Saved entries

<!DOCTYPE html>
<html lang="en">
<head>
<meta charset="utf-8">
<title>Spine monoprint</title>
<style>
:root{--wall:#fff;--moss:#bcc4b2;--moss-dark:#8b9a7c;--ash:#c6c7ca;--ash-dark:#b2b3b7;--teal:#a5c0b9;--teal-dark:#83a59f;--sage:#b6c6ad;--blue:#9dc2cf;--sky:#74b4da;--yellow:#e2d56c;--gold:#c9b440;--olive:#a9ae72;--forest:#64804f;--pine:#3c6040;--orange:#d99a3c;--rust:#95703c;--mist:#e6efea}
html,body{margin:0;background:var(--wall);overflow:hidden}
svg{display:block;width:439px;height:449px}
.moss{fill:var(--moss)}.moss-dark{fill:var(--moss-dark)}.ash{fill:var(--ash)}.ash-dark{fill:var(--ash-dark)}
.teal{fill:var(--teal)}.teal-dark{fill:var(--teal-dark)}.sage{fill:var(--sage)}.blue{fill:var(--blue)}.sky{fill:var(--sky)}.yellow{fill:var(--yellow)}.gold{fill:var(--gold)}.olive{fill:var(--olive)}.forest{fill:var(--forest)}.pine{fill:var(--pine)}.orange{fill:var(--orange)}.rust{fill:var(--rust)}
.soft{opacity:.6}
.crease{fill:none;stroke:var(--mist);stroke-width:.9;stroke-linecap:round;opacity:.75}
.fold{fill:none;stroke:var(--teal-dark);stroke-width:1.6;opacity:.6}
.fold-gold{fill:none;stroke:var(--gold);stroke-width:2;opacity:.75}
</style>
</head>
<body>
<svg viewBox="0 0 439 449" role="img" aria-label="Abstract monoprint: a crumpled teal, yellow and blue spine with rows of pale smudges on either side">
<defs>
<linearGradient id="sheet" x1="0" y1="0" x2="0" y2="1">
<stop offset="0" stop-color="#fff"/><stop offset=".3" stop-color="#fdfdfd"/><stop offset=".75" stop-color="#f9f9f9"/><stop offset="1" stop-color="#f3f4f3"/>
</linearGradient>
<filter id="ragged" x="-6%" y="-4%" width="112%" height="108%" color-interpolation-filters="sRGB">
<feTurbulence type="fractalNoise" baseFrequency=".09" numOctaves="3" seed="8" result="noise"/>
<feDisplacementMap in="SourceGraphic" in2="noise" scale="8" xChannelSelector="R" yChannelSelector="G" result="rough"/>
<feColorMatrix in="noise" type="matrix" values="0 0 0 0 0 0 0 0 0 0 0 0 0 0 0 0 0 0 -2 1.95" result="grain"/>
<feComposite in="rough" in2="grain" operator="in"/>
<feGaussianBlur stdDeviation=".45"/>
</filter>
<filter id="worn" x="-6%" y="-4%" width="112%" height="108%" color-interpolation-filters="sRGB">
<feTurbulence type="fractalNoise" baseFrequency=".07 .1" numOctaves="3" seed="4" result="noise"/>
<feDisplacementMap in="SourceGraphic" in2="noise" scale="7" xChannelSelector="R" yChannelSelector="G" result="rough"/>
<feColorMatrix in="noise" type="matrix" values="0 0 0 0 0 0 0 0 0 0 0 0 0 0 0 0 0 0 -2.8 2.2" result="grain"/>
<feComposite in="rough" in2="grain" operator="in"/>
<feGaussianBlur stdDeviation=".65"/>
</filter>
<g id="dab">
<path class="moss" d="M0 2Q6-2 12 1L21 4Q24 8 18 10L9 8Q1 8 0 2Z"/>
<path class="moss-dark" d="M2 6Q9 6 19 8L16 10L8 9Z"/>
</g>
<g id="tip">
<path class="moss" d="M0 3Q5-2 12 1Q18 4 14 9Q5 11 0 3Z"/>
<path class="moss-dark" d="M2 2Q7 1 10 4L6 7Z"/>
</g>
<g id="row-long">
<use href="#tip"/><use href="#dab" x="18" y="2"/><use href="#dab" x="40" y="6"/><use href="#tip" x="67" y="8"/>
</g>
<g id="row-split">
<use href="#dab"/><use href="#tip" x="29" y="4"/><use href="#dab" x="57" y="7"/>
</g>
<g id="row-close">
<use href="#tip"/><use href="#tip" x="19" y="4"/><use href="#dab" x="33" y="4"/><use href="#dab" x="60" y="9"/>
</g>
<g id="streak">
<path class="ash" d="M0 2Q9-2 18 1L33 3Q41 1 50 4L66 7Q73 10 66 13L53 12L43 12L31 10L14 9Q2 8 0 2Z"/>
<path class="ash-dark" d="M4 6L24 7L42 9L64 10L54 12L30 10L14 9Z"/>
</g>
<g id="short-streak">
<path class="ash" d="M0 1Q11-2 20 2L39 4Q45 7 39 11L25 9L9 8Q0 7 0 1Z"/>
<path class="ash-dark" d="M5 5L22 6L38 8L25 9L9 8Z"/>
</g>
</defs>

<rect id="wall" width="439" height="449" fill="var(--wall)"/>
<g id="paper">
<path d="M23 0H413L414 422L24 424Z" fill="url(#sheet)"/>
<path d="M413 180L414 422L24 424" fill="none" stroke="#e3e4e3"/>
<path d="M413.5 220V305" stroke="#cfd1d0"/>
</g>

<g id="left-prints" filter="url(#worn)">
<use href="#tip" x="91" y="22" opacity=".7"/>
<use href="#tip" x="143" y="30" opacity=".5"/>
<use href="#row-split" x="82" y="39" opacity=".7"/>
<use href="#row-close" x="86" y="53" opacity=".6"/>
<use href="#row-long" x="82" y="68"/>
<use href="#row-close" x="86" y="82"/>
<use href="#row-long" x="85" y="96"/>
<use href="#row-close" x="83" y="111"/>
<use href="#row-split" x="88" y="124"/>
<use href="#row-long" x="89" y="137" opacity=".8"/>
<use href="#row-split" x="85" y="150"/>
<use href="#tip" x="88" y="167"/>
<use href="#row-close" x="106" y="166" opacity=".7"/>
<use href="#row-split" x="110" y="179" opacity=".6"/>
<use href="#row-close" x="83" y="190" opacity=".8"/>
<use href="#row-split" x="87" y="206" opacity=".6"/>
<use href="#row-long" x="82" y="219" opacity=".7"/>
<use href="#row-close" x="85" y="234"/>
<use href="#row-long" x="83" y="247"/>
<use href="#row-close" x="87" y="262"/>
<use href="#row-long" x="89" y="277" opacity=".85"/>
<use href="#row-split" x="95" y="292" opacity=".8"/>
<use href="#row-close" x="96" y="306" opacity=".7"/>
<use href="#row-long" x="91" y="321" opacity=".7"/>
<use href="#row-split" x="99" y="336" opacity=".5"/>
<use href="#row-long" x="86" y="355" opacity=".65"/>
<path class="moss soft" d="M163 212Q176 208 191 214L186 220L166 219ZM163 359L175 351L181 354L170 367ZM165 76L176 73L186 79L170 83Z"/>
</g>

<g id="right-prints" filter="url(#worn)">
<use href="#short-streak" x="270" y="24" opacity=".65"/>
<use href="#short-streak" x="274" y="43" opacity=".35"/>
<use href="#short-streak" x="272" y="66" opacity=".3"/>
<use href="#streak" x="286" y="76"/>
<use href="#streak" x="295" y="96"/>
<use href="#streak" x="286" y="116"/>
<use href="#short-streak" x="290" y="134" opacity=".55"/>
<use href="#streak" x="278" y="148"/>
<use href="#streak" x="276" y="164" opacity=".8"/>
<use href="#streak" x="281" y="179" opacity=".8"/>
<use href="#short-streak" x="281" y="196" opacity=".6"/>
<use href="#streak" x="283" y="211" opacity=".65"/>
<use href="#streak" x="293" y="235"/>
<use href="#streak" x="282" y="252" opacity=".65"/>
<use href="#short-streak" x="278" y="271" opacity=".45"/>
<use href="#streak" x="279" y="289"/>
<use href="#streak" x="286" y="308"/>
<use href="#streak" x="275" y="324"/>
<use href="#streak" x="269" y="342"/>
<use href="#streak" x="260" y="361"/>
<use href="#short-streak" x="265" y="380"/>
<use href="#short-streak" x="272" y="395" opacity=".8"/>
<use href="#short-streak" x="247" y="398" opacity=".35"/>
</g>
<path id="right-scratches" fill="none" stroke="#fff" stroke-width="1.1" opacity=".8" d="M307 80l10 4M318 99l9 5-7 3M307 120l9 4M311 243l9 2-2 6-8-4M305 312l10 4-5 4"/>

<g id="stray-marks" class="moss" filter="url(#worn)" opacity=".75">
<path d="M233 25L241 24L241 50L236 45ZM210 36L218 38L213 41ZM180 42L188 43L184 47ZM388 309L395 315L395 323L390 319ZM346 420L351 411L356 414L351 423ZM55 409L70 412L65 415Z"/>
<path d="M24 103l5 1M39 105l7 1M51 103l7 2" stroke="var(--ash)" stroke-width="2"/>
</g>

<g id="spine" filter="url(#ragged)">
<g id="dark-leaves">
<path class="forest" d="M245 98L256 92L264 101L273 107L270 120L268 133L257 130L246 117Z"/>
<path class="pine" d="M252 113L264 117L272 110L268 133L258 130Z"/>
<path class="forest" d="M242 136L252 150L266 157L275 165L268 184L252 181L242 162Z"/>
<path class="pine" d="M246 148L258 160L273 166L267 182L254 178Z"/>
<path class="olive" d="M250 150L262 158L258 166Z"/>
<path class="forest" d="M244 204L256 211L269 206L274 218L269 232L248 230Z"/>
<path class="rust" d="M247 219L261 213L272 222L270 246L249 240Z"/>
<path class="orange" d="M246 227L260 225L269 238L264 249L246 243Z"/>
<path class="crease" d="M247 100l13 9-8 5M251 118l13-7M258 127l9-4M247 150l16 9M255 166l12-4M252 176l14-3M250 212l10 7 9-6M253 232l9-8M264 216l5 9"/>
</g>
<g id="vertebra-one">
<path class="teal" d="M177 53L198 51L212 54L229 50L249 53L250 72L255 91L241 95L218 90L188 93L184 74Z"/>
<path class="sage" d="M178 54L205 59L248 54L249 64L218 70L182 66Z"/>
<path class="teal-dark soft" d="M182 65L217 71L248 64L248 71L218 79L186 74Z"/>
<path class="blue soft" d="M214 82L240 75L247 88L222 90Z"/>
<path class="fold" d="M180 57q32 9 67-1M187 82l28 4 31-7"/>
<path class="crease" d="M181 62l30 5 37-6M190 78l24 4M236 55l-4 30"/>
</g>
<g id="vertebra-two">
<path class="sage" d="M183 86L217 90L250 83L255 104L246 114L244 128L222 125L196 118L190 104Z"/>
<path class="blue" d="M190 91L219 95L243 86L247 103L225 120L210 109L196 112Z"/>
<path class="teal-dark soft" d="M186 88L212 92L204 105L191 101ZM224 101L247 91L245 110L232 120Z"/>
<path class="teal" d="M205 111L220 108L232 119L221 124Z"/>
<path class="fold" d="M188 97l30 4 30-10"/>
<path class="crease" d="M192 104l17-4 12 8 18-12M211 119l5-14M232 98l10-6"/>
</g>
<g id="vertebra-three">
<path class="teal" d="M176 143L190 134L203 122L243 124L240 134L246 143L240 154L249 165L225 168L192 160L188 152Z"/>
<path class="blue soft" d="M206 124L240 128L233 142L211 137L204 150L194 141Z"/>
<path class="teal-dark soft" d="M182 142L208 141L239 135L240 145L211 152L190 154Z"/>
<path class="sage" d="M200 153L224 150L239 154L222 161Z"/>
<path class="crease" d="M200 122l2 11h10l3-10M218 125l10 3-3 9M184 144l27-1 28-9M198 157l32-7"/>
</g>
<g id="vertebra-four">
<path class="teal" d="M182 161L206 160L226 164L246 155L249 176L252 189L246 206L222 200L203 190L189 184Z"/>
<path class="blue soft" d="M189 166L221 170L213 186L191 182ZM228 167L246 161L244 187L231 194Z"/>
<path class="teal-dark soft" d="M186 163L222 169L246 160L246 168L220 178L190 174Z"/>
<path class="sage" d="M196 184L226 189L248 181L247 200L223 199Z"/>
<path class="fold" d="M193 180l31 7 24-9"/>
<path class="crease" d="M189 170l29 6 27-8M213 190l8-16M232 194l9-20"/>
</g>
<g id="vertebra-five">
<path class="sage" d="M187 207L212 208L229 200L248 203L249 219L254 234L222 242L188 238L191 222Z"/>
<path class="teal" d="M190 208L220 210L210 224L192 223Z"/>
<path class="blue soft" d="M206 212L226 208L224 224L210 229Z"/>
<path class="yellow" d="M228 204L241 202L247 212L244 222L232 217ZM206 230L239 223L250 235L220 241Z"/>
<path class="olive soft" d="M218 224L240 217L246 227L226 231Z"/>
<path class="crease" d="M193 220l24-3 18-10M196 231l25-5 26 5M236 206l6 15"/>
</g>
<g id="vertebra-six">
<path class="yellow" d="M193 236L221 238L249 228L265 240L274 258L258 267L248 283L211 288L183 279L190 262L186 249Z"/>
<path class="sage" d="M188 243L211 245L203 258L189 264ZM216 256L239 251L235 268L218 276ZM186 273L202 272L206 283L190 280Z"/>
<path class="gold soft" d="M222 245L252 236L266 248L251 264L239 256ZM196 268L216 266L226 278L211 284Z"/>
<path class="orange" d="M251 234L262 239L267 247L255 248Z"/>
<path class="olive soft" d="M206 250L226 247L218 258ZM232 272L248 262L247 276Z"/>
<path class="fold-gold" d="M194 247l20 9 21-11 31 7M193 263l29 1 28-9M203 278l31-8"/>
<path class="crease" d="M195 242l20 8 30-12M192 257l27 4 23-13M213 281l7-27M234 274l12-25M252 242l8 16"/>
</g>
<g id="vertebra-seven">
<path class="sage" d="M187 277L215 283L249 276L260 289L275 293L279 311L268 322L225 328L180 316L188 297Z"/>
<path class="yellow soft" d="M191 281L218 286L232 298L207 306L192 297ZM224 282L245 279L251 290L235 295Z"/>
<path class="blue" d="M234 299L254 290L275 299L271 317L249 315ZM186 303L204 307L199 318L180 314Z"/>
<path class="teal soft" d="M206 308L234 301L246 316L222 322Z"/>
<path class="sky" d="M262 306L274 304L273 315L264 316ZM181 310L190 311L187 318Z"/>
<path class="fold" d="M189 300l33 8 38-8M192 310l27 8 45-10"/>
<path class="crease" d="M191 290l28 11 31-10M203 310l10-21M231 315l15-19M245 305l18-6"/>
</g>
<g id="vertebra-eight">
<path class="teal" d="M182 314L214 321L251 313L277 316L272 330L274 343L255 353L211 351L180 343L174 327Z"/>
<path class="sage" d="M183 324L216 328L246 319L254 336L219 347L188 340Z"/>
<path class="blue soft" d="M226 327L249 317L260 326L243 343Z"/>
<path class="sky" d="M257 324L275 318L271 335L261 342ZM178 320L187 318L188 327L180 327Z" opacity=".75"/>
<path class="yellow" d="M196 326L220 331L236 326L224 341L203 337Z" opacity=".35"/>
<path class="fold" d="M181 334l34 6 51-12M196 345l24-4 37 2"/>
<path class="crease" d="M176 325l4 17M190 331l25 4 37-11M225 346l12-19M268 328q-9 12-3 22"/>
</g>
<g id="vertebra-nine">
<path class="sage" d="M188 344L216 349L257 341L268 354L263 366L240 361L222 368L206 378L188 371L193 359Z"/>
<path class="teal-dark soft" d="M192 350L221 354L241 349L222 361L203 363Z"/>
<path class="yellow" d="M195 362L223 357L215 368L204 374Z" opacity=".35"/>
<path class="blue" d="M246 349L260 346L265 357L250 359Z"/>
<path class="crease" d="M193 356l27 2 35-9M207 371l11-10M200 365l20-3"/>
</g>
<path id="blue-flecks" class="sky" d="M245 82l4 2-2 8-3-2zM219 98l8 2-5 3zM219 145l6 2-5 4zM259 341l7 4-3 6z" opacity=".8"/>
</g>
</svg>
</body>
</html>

Exercise directions: Only one stretch of the entries above is wanted: the lines from the one containing "234L262 239L267 247L255" through the one containing "350L221 354L241 349L222". Please reproduce it exactly.

Task answer:
<path class="orange" d="M251 234L262 239L267 247L255 248Z"/>
<path class="olive soft" d="M206 250L226 247L218 258ZM232 272L248 262L247 276Z"/>
<path class="fold-gold" d="M194 247l20 9 21-11 31 7M193 263l29 1 28-9M203 278l31-8"/>
<path class="crease" d="M195 242l20 8 30-12M192 257l27 4 23-13M213 281l7-27M234 274l12-25M252 242l8 16"/>
</g>
<g id="vertebra-seven">
<path class="sage" d="M187 277L215 283L249 276L260 289L275 293L279 311L268 322L225 328L180 316L188 297Z"/>
<path class="yellow soft" d="M191 281L218 286L232 298L207 306L192 297ZM224 282L245 279L251 290L235 295Z"/>
<path class="blue" d="M234 299L254 290L275 299L271 317L249 315ZM186 303L204 307L199 318L180 314Z"/>
<path class="teal soft" d="M206 308L234 301L246 316L222 322Z"/>
<path class="sky" d="M262 306L274 304L273 315L264 316ZM181 310L190 311L187 318Z"/>
<path class="fold" d="M189 300l33 8 38-8M192 310l27 8 45-10"/>
<path class="crease" d="M191 290l28 11 31-10M203 310l10-21M231 315l15-19M245 305l18-6"/>
</g>
<g id="vertebra-eight">
<path class="teal" d="M182 314L214 321L251 313L277 316L272 330L274 343L255 353L211 351L180 343L174 327Z"/>
<path class="sage" d="M183 324L216 328L246 319L254 336L219 347L188 340Z"/>
<path class="blue soft" d="M226 327L249 317L260 326L243 343Z"/>
<path class="sky" d="M257 324L275 318L271 335L261 342ZM178 320L187 318L188 327L180 327Z" opacity=".75"/>
<path class="yellow" d="M196 326L220 331L236 326L224 341L203 337Z" opacity=".35"/>
<path class="fold" d="M181 334l34 6 51-12M196 345l24-4 37 2"/>
<path class="crease" d="M176 325l4 17M190 331l25 4 37-11M225 346l12-19M268 328q-9 12-3 22"/>
</g>
<g id="vertebra-nine">
<path class="sage" d="M188 344L216 349L257 341L268 354L263 366L240 361L222 368L206 378L188 371L193 359Z"/>
<path class="teal-dark soft" d="M192 350L221 354L241 349L222 361L203 363Z"/>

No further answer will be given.